With the blockchain, however, every step of the supply chain for food is traced digitally. Along the way, food products will be scanned and recorded, letting everyone involved authenticate the products. Processing plants can confirm they use fresh ingredients that are what they claim to be.
Distributors and retailers can then confirm the products they get are as advertised and safe to sell. Finally, consumers can confirm it is safe to eat their purchases and know exactly what they buy.
This same application of the blockchain can work for medication supply chains or anything else that people consume.
Real-World Applications of Blockchain in Supply Chains
There are already numerous real-world applications of blockchain technology in the supply chain today, many of which are in use or will soon be. One Australian automotive manufacturer pays suppliers using Bitcoin for direct, rapid payments with low fees. Using Bitcoin to pay third parties is a secure way to conduct business, and we’re sure to see more of this throughout the supply chain network.
Walmart uses the blockchain to track its pork sales within China so it is clear where each cut of meat comes from as well as information such as its sell-by, processing and storage dates. This way, if a recall becomes necessary, Walmart can see which batches were affected and where they were sold.
Systems are already in the early steps of monitoring pharmaceutical and food products that require cold storage.

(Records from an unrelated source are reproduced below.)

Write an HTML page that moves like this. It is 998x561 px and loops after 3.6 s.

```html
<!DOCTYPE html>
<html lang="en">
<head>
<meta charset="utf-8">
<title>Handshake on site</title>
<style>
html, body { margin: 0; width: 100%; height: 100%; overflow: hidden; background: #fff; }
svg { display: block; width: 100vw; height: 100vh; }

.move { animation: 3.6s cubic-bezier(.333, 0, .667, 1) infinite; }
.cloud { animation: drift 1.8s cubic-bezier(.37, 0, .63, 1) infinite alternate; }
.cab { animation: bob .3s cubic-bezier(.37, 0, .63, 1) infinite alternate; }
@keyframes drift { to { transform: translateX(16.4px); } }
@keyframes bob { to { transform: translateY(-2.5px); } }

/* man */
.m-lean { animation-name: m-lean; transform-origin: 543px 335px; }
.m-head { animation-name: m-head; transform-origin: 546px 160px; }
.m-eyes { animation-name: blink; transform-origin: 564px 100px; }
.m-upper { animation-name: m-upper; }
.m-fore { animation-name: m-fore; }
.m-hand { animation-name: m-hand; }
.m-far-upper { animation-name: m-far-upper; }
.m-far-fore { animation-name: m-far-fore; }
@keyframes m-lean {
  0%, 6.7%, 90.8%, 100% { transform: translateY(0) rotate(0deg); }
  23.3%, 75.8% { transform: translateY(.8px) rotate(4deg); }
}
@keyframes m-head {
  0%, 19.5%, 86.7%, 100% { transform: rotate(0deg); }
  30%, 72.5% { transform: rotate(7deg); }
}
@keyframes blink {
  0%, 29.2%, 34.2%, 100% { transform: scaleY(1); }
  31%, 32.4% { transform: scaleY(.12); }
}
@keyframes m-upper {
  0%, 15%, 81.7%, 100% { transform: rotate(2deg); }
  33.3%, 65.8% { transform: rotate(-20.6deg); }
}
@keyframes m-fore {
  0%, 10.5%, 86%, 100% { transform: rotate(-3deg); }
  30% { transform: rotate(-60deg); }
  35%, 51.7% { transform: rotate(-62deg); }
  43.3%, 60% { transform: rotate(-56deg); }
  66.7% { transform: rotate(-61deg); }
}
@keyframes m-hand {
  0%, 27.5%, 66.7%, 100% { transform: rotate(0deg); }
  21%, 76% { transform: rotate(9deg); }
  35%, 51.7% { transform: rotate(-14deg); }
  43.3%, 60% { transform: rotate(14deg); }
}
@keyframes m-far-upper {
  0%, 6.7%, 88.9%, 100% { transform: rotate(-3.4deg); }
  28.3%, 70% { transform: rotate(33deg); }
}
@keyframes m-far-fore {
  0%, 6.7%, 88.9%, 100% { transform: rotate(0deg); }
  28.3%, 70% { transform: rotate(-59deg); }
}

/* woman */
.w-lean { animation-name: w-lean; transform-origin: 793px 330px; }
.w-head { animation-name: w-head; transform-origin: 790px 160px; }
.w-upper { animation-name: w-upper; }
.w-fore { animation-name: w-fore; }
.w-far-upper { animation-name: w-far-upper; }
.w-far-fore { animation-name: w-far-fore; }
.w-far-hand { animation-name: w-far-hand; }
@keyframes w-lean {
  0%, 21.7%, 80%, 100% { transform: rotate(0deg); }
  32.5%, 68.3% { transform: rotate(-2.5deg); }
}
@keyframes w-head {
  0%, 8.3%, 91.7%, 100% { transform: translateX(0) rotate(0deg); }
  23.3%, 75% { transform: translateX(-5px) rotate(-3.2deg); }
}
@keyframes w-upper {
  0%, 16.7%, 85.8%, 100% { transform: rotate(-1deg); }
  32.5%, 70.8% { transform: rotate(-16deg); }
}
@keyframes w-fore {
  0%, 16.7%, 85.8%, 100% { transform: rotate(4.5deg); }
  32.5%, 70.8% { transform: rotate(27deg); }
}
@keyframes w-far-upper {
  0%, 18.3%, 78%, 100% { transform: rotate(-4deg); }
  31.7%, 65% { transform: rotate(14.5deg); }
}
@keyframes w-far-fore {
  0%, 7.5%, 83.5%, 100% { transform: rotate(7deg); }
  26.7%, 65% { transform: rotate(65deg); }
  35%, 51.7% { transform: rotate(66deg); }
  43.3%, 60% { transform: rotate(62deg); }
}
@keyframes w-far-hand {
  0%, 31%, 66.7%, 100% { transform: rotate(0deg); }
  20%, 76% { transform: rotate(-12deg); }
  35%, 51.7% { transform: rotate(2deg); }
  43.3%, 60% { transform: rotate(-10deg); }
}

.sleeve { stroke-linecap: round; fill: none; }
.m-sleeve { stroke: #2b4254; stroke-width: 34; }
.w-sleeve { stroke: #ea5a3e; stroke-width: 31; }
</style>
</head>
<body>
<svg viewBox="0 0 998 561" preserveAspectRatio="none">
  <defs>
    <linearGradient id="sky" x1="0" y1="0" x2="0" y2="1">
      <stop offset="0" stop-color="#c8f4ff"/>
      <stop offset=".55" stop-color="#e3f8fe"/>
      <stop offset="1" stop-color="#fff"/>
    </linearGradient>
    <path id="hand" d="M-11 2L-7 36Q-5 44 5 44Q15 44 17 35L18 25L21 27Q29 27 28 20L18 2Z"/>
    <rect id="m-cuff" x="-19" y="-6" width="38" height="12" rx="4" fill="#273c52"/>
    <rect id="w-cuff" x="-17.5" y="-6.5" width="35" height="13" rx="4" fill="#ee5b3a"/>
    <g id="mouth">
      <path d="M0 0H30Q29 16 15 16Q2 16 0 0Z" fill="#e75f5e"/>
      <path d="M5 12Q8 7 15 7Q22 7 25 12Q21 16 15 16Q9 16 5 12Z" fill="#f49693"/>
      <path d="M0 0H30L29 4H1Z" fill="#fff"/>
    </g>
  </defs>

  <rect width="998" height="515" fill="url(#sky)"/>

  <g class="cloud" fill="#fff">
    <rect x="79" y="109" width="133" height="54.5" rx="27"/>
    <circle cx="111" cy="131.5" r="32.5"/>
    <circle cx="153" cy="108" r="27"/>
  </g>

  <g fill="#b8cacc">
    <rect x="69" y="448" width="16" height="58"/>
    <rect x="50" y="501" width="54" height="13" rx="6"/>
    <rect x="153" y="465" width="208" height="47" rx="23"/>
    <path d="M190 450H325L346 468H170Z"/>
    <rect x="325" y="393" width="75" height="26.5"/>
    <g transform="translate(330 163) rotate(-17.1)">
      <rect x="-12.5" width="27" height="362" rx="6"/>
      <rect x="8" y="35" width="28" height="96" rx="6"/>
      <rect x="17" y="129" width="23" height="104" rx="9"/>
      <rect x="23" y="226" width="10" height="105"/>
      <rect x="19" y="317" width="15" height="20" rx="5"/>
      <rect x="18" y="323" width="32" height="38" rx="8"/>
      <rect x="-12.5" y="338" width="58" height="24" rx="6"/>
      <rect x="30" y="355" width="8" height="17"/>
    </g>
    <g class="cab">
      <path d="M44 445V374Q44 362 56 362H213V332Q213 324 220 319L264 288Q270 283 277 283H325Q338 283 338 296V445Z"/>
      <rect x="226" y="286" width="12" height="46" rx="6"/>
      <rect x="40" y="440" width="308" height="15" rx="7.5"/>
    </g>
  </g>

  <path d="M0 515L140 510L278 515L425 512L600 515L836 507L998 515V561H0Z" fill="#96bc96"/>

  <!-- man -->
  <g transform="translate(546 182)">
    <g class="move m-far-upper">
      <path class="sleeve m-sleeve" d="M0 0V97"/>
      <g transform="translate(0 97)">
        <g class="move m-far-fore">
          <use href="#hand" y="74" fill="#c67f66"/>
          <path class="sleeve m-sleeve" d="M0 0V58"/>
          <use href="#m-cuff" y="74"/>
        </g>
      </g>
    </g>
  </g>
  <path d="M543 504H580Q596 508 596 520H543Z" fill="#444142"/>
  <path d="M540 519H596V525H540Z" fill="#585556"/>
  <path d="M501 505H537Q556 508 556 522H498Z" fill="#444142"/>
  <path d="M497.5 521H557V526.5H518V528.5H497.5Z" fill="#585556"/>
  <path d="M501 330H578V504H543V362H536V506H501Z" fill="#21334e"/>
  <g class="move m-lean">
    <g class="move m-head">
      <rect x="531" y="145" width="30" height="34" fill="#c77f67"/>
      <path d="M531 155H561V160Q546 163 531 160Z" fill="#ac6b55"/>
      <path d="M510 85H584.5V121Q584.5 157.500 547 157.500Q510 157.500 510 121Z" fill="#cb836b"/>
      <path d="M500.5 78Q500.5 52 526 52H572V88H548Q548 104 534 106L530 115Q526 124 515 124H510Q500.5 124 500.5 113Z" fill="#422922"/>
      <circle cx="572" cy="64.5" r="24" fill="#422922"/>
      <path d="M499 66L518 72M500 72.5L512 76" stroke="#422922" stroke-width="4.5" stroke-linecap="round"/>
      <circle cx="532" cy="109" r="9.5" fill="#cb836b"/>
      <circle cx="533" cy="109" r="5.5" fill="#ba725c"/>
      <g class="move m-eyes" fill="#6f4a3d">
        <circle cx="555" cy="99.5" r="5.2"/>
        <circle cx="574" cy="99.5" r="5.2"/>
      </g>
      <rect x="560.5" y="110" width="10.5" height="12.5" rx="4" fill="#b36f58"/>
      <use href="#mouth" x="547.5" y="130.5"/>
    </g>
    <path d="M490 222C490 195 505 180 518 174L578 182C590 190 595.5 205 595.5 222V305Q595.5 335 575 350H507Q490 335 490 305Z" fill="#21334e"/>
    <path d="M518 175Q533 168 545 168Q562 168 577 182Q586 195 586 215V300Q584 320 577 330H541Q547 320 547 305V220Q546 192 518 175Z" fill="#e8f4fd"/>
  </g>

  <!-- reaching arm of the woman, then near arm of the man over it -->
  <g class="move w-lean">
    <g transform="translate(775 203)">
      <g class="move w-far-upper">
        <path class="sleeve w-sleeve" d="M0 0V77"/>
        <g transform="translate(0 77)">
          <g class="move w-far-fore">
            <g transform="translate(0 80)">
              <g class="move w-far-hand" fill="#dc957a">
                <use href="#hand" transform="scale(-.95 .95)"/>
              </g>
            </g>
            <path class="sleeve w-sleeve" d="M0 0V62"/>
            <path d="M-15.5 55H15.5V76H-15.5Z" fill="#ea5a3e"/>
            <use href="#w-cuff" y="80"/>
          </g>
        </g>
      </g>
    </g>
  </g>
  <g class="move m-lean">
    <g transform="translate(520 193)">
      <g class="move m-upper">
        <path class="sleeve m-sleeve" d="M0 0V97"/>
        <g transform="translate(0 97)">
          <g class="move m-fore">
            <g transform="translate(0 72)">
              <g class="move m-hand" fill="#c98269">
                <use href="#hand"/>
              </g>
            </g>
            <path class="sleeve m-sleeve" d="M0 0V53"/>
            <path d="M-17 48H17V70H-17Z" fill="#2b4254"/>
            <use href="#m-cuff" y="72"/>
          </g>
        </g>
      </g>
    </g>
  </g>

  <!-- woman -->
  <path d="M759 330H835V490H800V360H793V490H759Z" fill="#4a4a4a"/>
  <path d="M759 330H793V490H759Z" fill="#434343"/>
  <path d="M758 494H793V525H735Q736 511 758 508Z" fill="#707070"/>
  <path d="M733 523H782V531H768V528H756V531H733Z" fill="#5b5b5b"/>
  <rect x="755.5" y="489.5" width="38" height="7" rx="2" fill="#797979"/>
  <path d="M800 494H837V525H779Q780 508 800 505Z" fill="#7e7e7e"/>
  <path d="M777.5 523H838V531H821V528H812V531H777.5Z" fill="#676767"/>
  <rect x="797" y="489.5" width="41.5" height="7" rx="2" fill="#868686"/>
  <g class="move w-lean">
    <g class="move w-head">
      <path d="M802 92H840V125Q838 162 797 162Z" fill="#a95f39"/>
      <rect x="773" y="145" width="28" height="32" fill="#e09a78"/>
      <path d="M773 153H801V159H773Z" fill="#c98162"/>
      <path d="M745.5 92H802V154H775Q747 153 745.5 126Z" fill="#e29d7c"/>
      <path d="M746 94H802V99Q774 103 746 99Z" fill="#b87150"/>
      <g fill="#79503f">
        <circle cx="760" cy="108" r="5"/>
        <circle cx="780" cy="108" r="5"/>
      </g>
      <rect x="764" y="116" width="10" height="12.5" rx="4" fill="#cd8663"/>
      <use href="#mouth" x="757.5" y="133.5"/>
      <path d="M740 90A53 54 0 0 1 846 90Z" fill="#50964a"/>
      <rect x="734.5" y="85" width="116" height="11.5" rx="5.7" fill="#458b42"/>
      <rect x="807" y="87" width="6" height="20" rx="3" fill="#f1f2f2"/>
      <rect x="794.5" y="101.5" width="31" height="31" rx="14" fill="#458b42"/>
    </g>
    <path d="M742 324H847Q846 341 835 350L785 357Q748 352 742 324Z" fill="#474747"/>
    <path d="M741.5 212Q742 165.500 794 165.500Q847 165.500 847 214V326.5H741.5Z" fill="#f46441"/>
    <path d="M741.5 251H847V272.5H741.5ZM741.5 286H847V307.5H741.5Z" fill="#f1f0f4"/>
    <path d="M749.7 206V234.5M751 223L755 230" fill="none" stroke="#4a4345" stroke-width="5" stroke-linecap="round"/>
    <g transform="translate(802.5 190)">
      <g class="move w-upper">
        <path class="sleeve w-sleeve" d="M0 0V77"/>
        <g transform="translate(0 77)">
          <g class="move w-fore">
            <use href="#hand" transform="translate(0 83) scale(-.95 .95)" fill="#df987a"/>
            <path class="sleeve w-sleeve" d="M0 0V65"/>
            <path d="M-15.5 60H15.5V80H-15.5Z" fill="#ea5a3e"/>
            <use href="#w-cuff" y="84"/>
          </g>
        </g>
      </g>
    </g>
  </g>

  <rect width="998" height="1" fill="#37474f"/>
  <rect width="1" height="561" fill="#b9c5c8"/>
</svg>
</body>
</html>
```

Sensors record vibration, humidity, and temperature, storing the information on the supply chain to guarantee product safety for consumption.
Another excellent use case of blockchain technology at work in real-time is IBM Blockchain. The tech giant uses blockchain to optimize their business transactions and trading relationships both in America and worldwide with the peace of mind knowing that data and essential information is secure. IBM’s use of blockchain is another testament to how major corporations are benefitting from using digital ledgers and are able to make vast improvements to their management systems.
As with many other areas of business, blockchain technologies are poised to revolutionize the way that supply chains function. By taking advantage of the blockchain, companies can delivery transparency in the supply chain, have more faith in their ability to keep up-to-date records, enjoy a scalable solution, appreciate the enhanced security and see numerous real-world applications.
Numerous major companies already use the blockchain in their supply chains, and other businesses have sprung up providing these same services to businesses of all sizes. The connections between supply chains and the blockchain, as well as the use cases, will likely continue to expand in the coming years.